Before our upcoming Public Address II tour, we catch up with those who went on the original tour. Here’s 2010’s South West representative, Hannah Silva! 

HSilvaphoto1. Looking back, what impact did Public Address have on your work/development at the time?

It was great to visit the different regions, and meet the Apples and Snakes coordinators there. I really enjoy travelling and getting a sense of different places and audiences. I liked the fact that we were five very different poets, and it’s always good to watch other poets and their sets and see how they evolve over a few performances.



2. Since the tour, what have been key moments for you as a spoken word artist?

Opposition-175x200Following the tour I put together an Arts Council application to make and tour a solo show Opposition. That application was really building on my experience doing the public address tour. I got the funding, toured to around twelve venues, finishing with a run at the Ovalhouse in London. Apples and Snakes supported the work. I particularly enjoyed touring to the ARC in Stockton with the support of Kirsten at Apples. I learned a huge amount over that tour, about performing, my writing, and responding to audiences. It gave me the confidence to tackle big themes and awakened my interest in politics. I also learned a lot in terms of producing, tour booking, PR, applying for funding and managing a budget.

3. Looking forward as a spoken word artist, what next?

‘Total Man’, which is part of a night of work called Electronic Voice Phenomena toured in the Spring and gets one more outing at Bournemouth Arts Festival on Friday.

This Autumn I’m also touring The Disappearance of Sadie Jones which is a play I wrote and directed. It’s a project I’ve spent a lot of time on and I’m very proud of. It’s theatre rather than spoken word but it has connections to my poetry work. It’s about a young woman who wants to disappear, it’s set inside her imagination, and it’s an attempt to use language and the sounds of words to get beneath the surface of the psyche.

I’ve also got my first collection Forms of Protest coming out with Penned in the Margins, the launch is on Thursday 14 November at Toynbee Studios in London. I’ve focused on performance rather than the page for a long time, so having my work published like this will be a very new experience.

'The Disappearance of Sadie Jones'4. What do you feel are the benefits of regional touring for spoken word artists?

I think it’s important for spoken word artists to get out as much as they can, to hear other poets, to meet other audiences, and to keep developing their own work. It’s important that the world of ‘spoken word’ has porous boundaries and intersects with other worlds. Touring helps this, especially when spoken word shows are programmed alongside theatre, music and comedy.
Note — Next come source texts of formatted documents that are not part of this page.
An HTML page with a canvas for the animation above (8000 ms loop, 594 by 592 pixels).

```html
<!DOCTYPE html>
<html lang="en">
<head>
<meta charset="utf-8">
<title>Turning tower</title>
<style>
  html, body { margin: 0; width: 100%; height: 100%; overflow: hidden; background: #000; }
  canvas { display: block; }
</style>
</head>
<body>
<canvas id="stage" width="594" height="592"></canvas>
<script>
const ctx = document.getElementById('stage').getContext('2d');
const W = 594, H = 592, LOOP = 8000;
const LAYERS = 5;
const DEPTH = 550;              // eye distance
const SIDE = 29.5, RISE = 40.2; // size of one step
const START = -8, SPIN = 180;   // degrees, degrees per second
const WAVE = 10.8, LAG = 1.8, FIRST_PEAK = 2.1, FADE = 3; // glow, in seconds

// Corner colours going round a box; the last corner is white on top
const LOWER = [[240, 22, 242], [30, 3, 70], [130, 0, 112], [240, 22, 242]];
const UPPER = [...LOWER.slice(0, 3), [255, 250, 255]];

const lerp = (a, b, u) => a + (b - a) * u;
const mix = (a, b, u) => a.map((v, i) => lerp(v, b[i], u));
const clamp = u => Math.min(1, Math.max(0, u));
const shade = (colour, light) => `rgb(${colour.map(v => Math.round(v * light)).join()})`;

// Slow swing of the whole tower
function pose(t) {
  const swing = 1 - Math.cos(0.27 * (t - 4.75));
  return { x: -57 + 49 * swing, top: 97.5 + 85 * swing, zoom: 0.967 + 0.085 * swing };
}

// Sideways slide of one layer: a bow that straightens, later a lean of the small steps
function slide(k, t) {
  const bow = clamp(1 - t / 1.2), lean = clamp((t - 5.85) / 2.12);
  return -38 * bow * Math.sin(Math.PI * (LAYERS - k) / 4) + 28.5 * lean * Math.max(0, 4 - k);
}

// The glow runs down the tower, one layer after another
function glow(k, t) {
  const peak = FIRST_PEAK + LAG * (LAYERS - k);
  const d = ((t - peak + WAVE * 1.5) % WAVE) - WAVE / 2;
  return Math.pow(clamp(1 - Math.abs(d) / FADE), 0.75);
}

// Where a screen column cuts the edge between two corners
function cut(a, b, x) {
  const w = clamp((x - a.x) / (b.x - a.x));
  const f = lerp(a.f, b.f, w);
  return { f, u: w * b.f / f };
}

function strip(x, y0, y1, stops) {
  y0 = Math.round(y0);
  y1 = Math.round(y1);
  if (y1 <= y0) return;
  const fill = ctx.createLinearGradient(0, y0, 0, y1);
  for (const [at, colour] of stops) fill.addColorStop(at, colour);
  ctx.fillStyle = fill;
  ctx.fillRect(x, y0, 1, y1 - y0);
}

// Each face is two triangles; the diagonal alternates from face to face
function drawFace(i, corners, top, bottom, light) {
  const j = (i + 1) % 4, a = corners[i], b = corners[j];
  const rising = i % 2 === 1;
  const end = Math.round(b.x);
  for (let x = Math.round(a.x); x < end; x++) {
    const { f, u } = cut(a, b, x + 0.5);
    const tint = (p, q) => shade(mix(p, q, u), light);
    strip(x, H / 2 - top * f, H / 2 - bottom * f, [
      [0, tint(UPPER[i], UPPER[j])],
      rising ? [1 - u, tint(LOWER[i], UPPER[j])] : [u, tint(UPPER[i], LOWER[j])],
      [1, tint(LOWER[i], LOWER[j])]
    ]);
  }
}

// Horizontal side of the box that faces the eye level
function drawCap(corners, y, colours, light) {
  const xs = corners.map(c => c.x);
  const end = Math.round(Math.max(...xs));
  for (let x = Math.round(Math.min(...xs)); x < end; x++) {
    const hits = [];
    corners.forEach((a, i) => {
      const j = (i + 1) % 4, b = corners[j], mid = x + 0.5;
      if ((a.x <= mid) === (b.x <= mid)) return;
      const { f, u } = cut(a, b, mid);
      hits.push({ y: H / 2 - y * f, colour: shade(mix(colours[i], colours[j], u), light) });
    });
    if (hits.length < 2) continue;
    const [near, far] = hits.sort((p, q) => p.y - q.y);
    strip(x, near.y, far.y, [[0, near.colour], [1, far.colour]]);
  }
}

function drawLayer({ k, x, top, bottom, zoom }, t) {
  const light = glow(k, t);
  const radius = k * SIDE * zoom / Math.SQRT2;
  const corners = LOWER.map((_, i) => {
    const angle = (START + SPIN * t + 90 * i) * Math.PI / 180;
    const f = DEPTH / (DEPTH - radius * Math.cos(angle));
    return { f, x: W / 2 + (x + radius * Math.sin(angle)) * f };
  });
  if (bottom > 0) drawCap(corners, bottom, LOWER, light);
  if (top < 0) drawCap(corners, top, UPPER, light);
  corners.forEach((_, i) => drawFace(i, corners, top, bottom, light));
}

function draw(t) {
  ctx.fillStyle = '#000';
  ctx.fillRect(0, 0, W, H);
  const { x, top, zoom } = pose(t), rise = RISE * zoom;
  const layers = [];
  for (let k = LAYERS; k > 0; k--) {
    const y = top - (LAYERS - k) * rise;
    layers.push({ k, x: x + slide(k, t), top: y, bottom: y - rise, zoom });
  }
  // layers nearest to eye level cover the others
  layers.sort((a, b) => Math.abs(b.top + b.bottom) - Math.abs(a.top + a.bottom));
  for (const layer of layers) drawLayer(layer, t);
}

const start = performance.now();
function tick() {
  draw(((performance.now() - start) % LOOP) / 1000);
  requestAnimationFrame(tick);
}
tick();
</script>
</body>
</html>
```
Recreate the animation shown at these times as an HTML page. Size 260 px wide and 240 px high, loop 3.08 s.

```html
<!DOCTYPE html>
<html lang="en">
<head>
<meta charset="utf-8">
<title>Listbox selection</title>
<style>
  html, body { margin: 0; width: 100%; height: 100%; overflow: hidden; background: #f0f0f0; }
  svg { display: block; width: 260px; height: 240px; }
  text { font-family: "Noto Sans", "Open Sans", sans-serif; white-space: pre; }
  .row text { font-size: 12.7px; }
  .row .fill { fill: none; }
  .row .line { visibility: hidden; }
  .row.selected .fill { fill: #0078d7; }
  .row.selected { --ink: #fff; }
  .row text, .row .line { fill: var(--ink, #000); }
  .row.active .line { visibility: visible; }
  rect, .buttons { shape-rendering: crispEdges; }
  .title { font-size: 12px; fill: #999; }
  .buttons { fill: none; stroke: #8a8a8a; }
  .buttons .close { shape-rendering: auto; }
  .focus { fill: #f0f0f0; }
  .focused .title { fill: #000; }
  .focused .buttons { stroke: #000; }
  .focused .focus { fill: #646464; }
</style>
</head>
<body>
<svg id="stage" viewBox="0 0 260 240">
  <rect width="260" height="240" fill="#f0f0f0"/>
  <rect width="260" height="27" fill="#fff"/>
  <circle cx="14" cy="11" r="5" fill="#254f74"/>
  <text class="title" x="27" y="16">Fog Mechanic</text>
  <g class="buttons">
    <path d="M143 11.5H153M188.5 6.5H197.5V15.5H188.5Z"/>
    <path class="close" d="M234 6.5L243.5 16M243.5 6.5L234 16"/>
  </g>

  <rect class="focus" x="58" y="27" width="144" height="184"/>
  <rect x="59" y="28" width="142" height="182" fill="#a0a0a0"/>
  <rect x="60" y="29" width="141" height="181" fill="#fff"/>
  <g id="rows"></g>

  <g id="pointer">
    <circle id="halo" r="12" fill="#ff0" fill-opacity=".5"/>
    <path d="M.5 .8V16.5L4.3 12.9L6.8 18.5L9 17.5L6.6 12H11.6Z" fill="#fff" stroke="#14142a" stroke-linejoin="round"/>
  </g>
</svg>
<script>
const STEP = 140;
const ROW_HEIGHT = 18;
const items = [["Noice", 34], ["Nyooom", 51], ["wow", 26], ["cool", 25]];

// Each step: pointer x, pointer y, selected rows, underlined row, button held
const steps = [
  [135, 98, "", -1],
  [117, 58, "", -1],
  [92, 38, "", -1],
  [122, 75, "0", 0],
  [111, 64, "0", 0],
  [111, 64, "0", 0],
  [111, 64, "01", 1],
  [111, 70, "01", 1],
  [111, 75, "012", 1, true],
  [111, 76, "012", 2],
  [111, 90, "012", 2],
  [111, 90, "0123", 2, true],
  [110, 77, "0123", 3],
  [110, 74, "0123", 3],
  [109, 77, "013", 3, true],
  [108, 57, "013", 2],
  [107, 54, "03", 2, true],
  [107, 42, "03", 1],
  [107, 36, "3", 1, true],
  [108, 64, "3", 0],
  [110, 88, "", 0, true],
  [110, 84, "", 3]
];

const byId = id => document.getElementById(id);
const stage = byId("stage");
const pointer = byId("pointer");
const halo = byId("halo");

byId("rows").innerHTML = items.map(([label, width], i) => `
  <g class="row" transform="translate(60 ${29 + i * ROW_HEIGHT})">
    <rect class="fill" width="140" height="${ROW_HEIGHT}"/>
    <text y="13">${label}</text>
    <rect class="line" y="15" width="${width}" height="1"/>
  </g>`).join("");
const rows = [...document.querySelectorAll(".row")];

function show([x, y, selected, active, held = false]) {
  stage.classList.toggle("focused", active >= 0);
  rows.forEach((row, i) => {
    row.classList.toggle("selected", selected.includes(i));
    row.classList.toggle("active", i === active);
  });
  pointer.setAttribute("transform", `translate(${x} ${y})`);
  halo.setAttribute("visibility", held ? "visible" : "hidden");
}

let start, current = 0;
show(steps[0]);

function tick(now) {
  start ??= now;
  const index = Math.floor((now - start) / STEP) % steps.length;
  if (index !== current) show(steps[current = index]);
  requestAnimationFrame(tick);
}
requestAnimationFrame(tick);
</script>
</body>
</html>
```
It’s often a real challenge to get bookings and to persuade venues to take a risk on new work, but I can’t imagine making something and not touring it.

The Disappearance of Sadie Jones tours this Autumn to Barnstaple, Liverpool, Manchester, Leeds, Leicester, Birmingham, Plymouth and London. Details about that and Hannah’s work here.